A timed crossword or jigsaw puzzle is a good example of a game format that employs challenge as a game mechanic. Memory games, Sudoku are some other examples of games that challenge learners’ recall abilities and logical thinking.


Pretty self-explanatory, this game mechanic builds its way through human emotions. Excitement, humor, surprise, and happiness are some emotions pertinent to this game mechanic. 

A game like ‘spin the wheel’ where players spin a digital wheel and are posed questions based on where the needle rests, is a great way to leverage the emotion of excitement in a player.

‘Treasure hunt’ is another game format that builds on the emotion of ‘surprise’.


Goals give clarity and purpose. They represent a pre-defined milestone that lets them gauge their own progress and feel ‘accomplished’ once fulfilled.

A game narrative like ‘climb the peak’ where you draw players into the setup of a valley, where they need to climb a peak as the ultimate goal, while answering contextual questions on the way, is a wonderful example of the use of this mechanic.  


You want your name there – on a scoreboard showing the names or scores of the leading players. Leaderboards encourage ‘competition’.

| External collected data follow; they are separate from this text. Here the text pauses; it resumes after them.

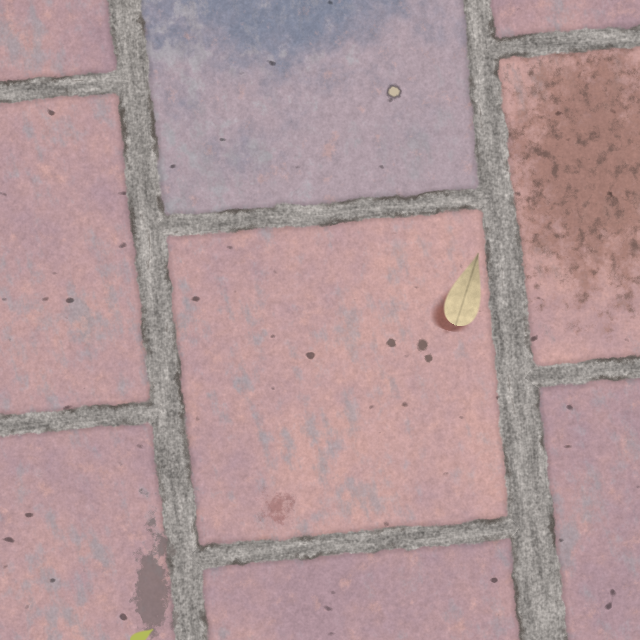
This texture is drawn by a WebGL 2 fragment shader. Its source:

```glsl
#version 300 es
precision highp float;

uniform vec2 u_resolution;
out vec4 fragColor;

vec2 hash2(vec2 p) {
    vec3 q = fract(p.xyx * vec3(0.1031, 0.1030, 0.0973));
    q += dot(q, q.yzx + 33.33);
    return fract((q.xx + q.yz) * q.zy);
}

float slope(vec2 cell, vec2 f, vec2 corner) {
    return dot(hash2(cell + corner) * 2.0 - 1.0, f - corner);
}

float gradientNoise(vec2 p) {
    vec2 i = floor(p), f = fract(p);
    vec2 s = f * f * f * (f * (f * 6.0 - 15.0) + 10.0);
    return mix(mix(slope(i, f, vec2(0, 0)), slope(i, f, vec2(1, 0)), s.x),
               mix(slope(i, f, vec2(0, 1)), slope(i, f, vec2(1, 1)), s.x), s.y);
}

float fbm(vec2 p) {
    float sum = 0.0, amp = 0.7;
    for (int i = 0; i < 5; i++) {
        sum += amp * gradientNoise(p);
        p = mat2(1.6, 1.2, -1.2, 1.6) * p + 7.3;
        amp *= 0.6;
    }
    return sum;
}

// Returns position along the leaf, offset from its vein, coverage
vec3 leaf(vec2 p, vec2 base, vec2 tip, float width, float soft) {
    vec2 axis = tip - base;
    float t = clamp(dot(p - base, axis) / dot(axis, axis), 0.0, 1.0);
    vec2 off = p - base - axis * t;
    float d = length(off) - width * sqrt(t) * pow(1.0 - t, 1.3);
    return vec3(t, dot(off, normalize(vec2(axis.y, -axis.x))), 1.0 - smoothstep(-soft, soft, d - 0.001));
}

void main() {
    vec2 p = gl_FragCoord.xy / u_resolution;
    float aa = 1.5 / u_resolution.y;

    // Slanted running bond: columns lean, rows climb, odd columns are offset
    vec2 bent = p + 0.005 * vec2(gradientNoise(p * 9.0), gradientNoise(p * 9.0 + 40.0));
    float u = (bent.x + 0.105 * bent.y - 0.3) / 0.55;
    float climb = bent.y - 0.09 * bent.x;
    float v = (climb - (floor(u) == 0.0 ? 0.102 : 0.335)) / 0.52;
    vec2 cell = floor(vec2(u, v)), local = fract(vec2(u, v));

    float broad = fbm(p * 5.0 + cell * 17.0);
    float fine = fbm(p * 28.0 + cell * 5.0);
    float rough = fbm(p * 75.0 + 11.0);
    float grain = gradientNoise(p * 170.0) + 0.8 * gradientNoise(p * 270.0);

    // Signed distance to the rounded tile, negative inside
    float sideJoint = u > 0.5 ? mix(0.038, 0.021, p.y) : 0.026;
    vec2 margin = (0.5 - abs(local - 0.5)) * vec2(0.55, 0.52);
    vec2 q = vec2(sideJoint, 0.017) - margin + 0.008;
    float edge = length(max(q, 0.0)) + min(max(q.x, q.y), 0.0) - 0.008;
    edge += 0.007 * fbm(p * 26.0) + 0.004 * rough;

    // Fired clay, from salmon to mauve
    bool isBlue = cell == vec2(0, 1), isCentre = cell == vec2(0, 0), isStained = cell == vec2(1, 0);
    float mauve = 0.5 + 0.35 * hash2(cell + 20.0).x;
    mauve = isCentre ? 0.3 - 0.4 * (local.x - 0.5) : isStained ? 0.15 : mauve;
    mauve += broad * 0.9 + fine * 0.5;
    vec3 tile = mix(vec3(0.81, 0.65, 0.63), vec3(0.68, 0.57, 0.60), clamp(mauve, 0.0, 1.0));
    if (isBlue) {
        float worn = 1.1 - 1.5 * local.y + 0.9 * abs(local.x - 0.5) + broad + fine * 0.5;
        tile = mix(vec3(0.51, 0.53, 0.60), vec3(0.69, 0.62, 0.65), smoothstep(0.0, 1.0, worn));
        tile = mix(tile, vec3(0.69, 0.68, 0.70), 0.7 * smoothstep(0.1, 0.5, fine + 0.4 * (0.4 - local.x)));
    }

    // Grey film, scraped into slanted streaks
    float scrape = fbm(vec2((p.x + 0.25 * p.y) * 34.0, p.y * 11.0) + cell * 9.0);
    float film = smoothstep(0.0, 0.42, scrape * 0.6 + fine * 0.5 - broad * 0.5 + 0.2 * rough);
    tile = mix(tile, vec3(0.62, 0.60, 0.62), film * (isCentre ? 0.85 - 0.5 * local.x : 0.65));
    tile = mix(tile, vec3(0.83, 0.66, 0.63), 0.5 * smoothstep(0.15, 0.6, scrape * 0.3 - fine + 0.3 * rough));

    // Brown stain, broken into dark speckle
    if (isStained) {
        float reach = 1.0 - length((p - vec2(0.93, 0.75)) / vec2(0.16, 0.24));
        float stain = smoothstep(-0.15, 0.6, reach + fine * 0.7 + rough * 0.5);
        tile = mix(tile, vec3(0.62, 0.47, 0.43), 0.85 * stain);
        tile = mix(tile, vec3(0.39, 0.32, 0.30), 0.7 * stain * smoothstep(-0.05, 0.5, fbm(p * 40.0) + 0.4 * rough));
    }
    float redMark = 1.0 - length((p - vec2(0.436, 0.206)) / vec2(0.035, 0.03)) + fine * 1.5 + rough;
    tile = mix(tile, vec3(0.60, 0.43, 0.42), 0.65 * smoothstep(0.2, 0.9, redMark));

    // Irregular chips, surface grain, faintly soiled rims
    float chips = smoothstep(0.42, 0.56, gradientNoise(p * vec2(34.0, 48.0) + 5.0) + 0.12 * rough);
    tile *= 1.0 - 0.4 * chips;
    tile *= 1.0 + 0.06 * grain + 0.11 * rough + 0.06 * fine;
    tile *= 1.0 - 0.12 * smoothstep(-0.01, 0.0, edge);

    // Sandy mortar, trowelled along each joint, with broken dark cracks
    vec2 along = margin.x - sideJoint < margin.y - 0.017 ? vec2(u * 38.0, p.y * 9.0) : vec2(climb * 70.0, p.x * 9.0);
    float trowel = fbm(along);
    vec3 mortar = vec3(0.60, 0.58, 0.565) * (1.0 + 0.4 * trowel + 0.24 * grain + 0.22 * rough);
    float crack = 1.0 - smoothstep(0.001, 0.010, edge + 0.006 * rough);
    crack *= smoothstep(-0.15, 0.3, fbm(p * 12.0 + 3.0));
    crack = max(crack, 0.7 * smoothstep(0.3, 0.6, trowel * 0.8 - fine * 0.5));
    mortar = mix(mortar, vec3(0.33, 0.30, 0.28), 0.8 * crack);
    vec3 color = mix(tile, mortar, smoothstep(-aa, aa, edge));

    // Damp grime beside the lower left joint
    float grime = 1.0 - length((p - vec2(0.245, 0.08)) / vec2(0.045, 0.13)) + fine * 1.3 + 0.4 * rough;
    color = mix(color, vec3(0.43, 0.39, 0.38), 0.6 * smoothstep(0.25, 0.6, grime));

    // Loose grit: xy position, z radius
    vec3 grit[3] = vec3[3](vec3(0.66, 0.461, 0.011), vec3(0.67, 0.44, 0.008), vec3(0.612, 0.465, 0.009));
    for (int i = 0; i < 3; i++) {
        float d = length(p - grit[i].xy) + 0.005 * rough;
        color = mix(color, vec3(0.40, 0.34, 0.32), 0.75 * (1.0 - smoothstep(grit[i].z * 0.5, grit[i].z, d)));
    }

    // Pale pebble, dry leaf and green leaf tip
    float stone = length(p - vec2(0.616, 0.857)) + 0.004 * rough;
    color *= 0.5 + 0.5 * smoothstep(0.007, 0.014, stone);
    color = mix(color, vec3(0.78, 0.72, 0.63), 1.0 - smoothstep(0.008 - aa, 0.008 + aa, stone));
    vec3 dry = leaf(p, vec2(0.712, 0.492), vec2(0.747, 0.603), 0.075, aa);
    float shadow = leaf(p + vec2(0.014, 0.008), vec2(0.712, 0.492), vec2(0.735, 0.57), 0.075, 0.009).z;
    color *= 1.0 - vec3(0.28, 0.40, 0.44) * shadow;
    float vein = 1.0 - smoothstep(0.0, 0.003, abs(dry.y));
    color = mix(color, vec3(0.86, 0.79, 0.64) * (1.0 - 0.12 * vein + 0.15 * rough - 0.25 * dry.x * dry.x), dry.z);
    color = mix(color, vec3(0.70, 0.72, 0.36), leaf(p, vec2(0.205, -0.005), vec2(0.238, 0.016), 0.025, aa).z);

    fragColor = vec4(clamp(color, 0.0, 1.0), 1.0);
}
```
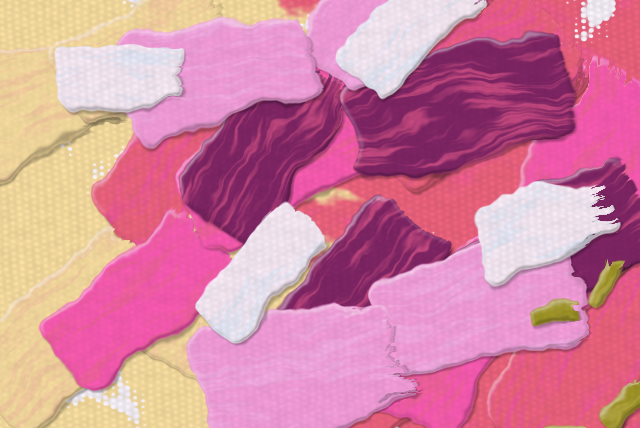
This texture is drawn by a Shadertoy shader. Its source:

```glsl
// Thick palette-knife daubs of pink, plum, coral and cream paint on woven canvas.

const int KINDS = 7;             // coral, cream, hot pink, plum, orchid, white, olive
const int DAUBS_PER_KIND = 4;
const vec3 PAINT[KINDS] = vec3[KINDS](
    vec3(0.89, 0.37, 0.47), vec3(0.93, 0.83, 0.60), vec3(0.94, 0.34, 0.67),
    vec3(0.48, 0.14, 0.38), vec3(0.92, 0.59, 0.82), vec3(0.93, 0.88, 0.92),
    vec3(0.60, 0.56, 0.14));
const vec3 TINT[KINDS] = vec3[KINDS](
    vec3(0.90, 0.32, 0.60), vec3(0.92, 0.75, 0.60), vec3(0.90, 0.38, 0.56),
    vec3(0.83, 0.32, 0.52), vec3(0.92, 0.66, 0.86), vec3(0.84, 0.87, 0.93),
    vec3(0.72, 0.66, 0.30));
// Centre (xy) and spread (zw) of each kind, in canvas heights
const vec4 REGION[KINDS] = vec4[KINDS](
    vec4(1.05, 0.50, 0.60, 0.55), vec4(0.32, 0.62, 0.30, 0.45),
    vec4(0.70, 0.48, -0.70, 0.30), vec4(1.04, 0.58, 0.42, 0.30),
    vec4(0.72, 0.47, -0.40, -0.62), vec4(0.63, 0.58, -0.65, -0.40),
    vec4(1.40, 0.20, 0.10, 0.25));
const vec2 HALF_SIZE[KINDS] = vec2[KINDS](
    vec2(0.23, 0.13), vec2(0.24, 0.13), vec2(0.25, 0.13), vec2(0.23, 0.11),
    vec2(0.24, 0.135), vec2(0.16, 0.08), vec2(0.055, 0.022));
const vec3 BARE_CANVAS = vec3(0.92, 0.90, 0.93);
const vec2 TO_LIGHT = vec2(-0.6, 0.8);
const vec2 WEAVE_FREQ = vec2(56.0, 70.0);
const float WEAVE_DEPTH = 0.05;
const float MEAN_ANGLE = 0.6;
const float ANGLE_RANGE = 1.1;
const float RELIEF = 0.008;      // width of the raised paint edge

float hash(float n) { return fract(sin(n * 12.99) * 4375.85); }

vec2 gradientAt(vec2 cell) {
    vec3 h = fract(cell.xyx * vec3(0.1031, 0.1030, 0.0973));
    h += dot(h, h.yzx + 33.33);
    float a = 6.2832 * fract((h.x + h.y) * h.z);
    return vec2(cos(a), sin(a));
}

float noise(vec2 p) {
    vec2 i = floor(p), f = p - i, e = vec2(1, 0);
    vec2 u = f * f * f * (f * (f * 6.0 - 15.0) + 10.0);
    float bottom = mix(dot(gradientAt(i), f), dot(gradientAt(i + e.xy), f - e.xy), u.x);
    float top = mix(dot(gradientAt(i + e.yx), f - e.yx), dot(gradientAt(i + 1.0), f - 1.0), u.x);
    return mix(bottom, top, u.y);
}

float fbm(vec2 p) {
    float sum = 0.0, amp = 1.0;
    for (int i = 0; i < 4; i++) {
        sum += amp * noise(p);
        p = mat2(1.6, 1.2, -1.2, 1.6) * p + 7.3;
        amp *= 0.5;
    }
    return sum;
}

// Tapered rounded box
float daubDistance(vec2 p, vec2 size, float taper) {
    size.y *= 1.0 + taper * clamp(p.x / size.x, -1.0, 1.0);
    float radius = 0.35 * size.y;
    vec2 q = abs(p) - size + radius;
    return length(max(q, 0.0)) + min(max(q.x, q.y), 0.0) - radius;
}

// Height of the plain weave, about -1 to 1
float weave(vec2 p) {
    p = (p + 0.004 * vec2(noise(p * 9.0), noise(p * 9.0 + 40.0))) * WEAVE_FREQ;
    p.x += 0.04 * p.y;
    float ribs = cos(6.2832 * p.x);
    float knots = cos(6.2832 * p.y + 3.1416 * floor(p.x + 0.5));
    return 0.4 * ribs + 0.6 * knots * (0.5 + 0.5 * ribs);
}

void mainImage(out vec4 fragColor, in vec2 fragCoord) {
    vec2 p = fragCoord / iResolution.y;
    float blur = 1.2 / iResolution.y;
    float cloth = weave(p);
    vec2 warped = p + 0.05 * vec2(fbm(p * 3.5), fbm(p * 3.5 + 19.0))
                    + 0.005 * vec2(noise(p * 38.0), noise(p * 38.0 + 5.0));

    // Thin ground: cream on the left, coral on the right, bare canvas in patches
    float scrub = fbm(p * vec2(5.0, 9.0) + 3.0);
    vec3 ground = mix(PAINT[1], PAINT[0], smoothstep(-0.05, 0.05, p.x - 0.72 + 0.3 * scrub));
    ground = mix(ground, TINT[0], 0.5 * smoothstep(0.1, 0.5, scrub) * step(0.72, p.x));
    float bare = fbm(p * 4.0 + 31.0) + 0.08 * cloth;
    vec3 col = mix(ground, BARE_CANVAS, smoothstep(0.30, 0.36, bare));
    float thickness = 0.0;

    // Daubs, kind over kind
    for (int kind = 0; kind < KINDS; kind++) {
        for (int j = 1; j <= DAUBS_PER_KIND; j++) {
            float id = float(kind * DAUBS_PER_KIND + j);
            vec2 scatter = 2.0 * fract(0.5 + float(j) * vec2(0.7549, 0.5698)) - 1.0;
            vec2 centre = REGION[kind].xy + REGION[kind].zw * scatter;
            float angle = MEAN_ANGLE + ANGLE_RANGE * (hash(id) - 0.5);
            float c = cos(angle), s = sin(angle);
            mat2 toLocal = mat2(c, -s, s, c);
            vec2 local = toLocal * (warped - centre);
            vec2 size = HALF_SIZE[kind] * (0.9 + 0.25 * hash(id + 50.0));
            float taper = 0.7 * (hash(id + 90.0) - 0.5);
            float d = daubDistance(local, size, taper);
            if (d > 0.03) continue;

            // Bristle streaks fray the tail
            float streak = noise(local * vec2(7.0, 60.0) + id * 9.7)
                         + 0.5 * noise(local * vec2(14.0, 150.0) + id);
            float fray = 0.09 * hash(id + 7.0) * smoothstep(0.3, 1.0, local.x / size.x)
                       * max(streak + 0.1 * cloth, 0.0);
            float lit = daubDistance(local + toLocal * TO_LIGHT * RELIEF, size, taper);
            float facing = (lit - d) / RELIEF;
            d += fray;

            // Cast shadow, then paint body with a raised rim
            col *= 1.0 - 0.28 * smoothstep(0.005, -0.005, lit + fray);
            float blend = smoothstep(-0.1, 0.6, streak + 0.8 * noise(local * vec2(4.0, 12.0) + id));
            vec3 paint = mix(PAINT[kind], TINT[kind], 0.75 * blend);
            float rim = exp(-pow((d + 0.6 * RELIEF) / (0.6 * RELIEF), 2.0));
            paint = mix(paint, vec3(0.97, 0.92, 0.96), 0.45 * rim * max(facing, 0.0));
            paint *= 1.0 - 0.25 * rim * max(-facing, 0.0);
            float cover = smoothstep(blur, -blur, d);
            col = mix(col, paint, cover);
            thickness = mix(thickness, 0.25 + 0.4 * hash(id + 23.0), cover);
        }
    }

    // Cloth relief and knife ripples
    float ripple = noise(p * vec2(30.0, 45.0) + 8.0) + 0.6 * noise(p * 110.0);
    col *= 1.0 + WEAVE_DEPTH * (1.0 - thickness) * cloth + 0.04 * ripple;
    fragColor = vec4(clamp(col, 0.0, 1.0), 1.0);
}
```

You may build a leaderboard for any game using scores, badges, levels, or goals. A casino style slot machine is a great game for leaderboard display. These leaderboards could be setup manually in your classroom or through your Learning Management System.

Game mechanics are the most prominent element of your game design. To be successful, they need to be selected based on a thorough understanding of the player, the mission and human motivation. Hope our game ideas come handy when you shortlist your game mechanics. Do let us know through comments below about your favorite learning games and the game mechanics used in them.

A lot of educators rely on Raptivity to build interactive games for their classrooms. Raptivity provides multiple ready-to-use game templates and incorporating a variety of game mechanics, to be used in your learning modules. To find out more about Raptivity games, take a free trial here.

Leave a Reply

Your email address will not be published. Required fields are marked *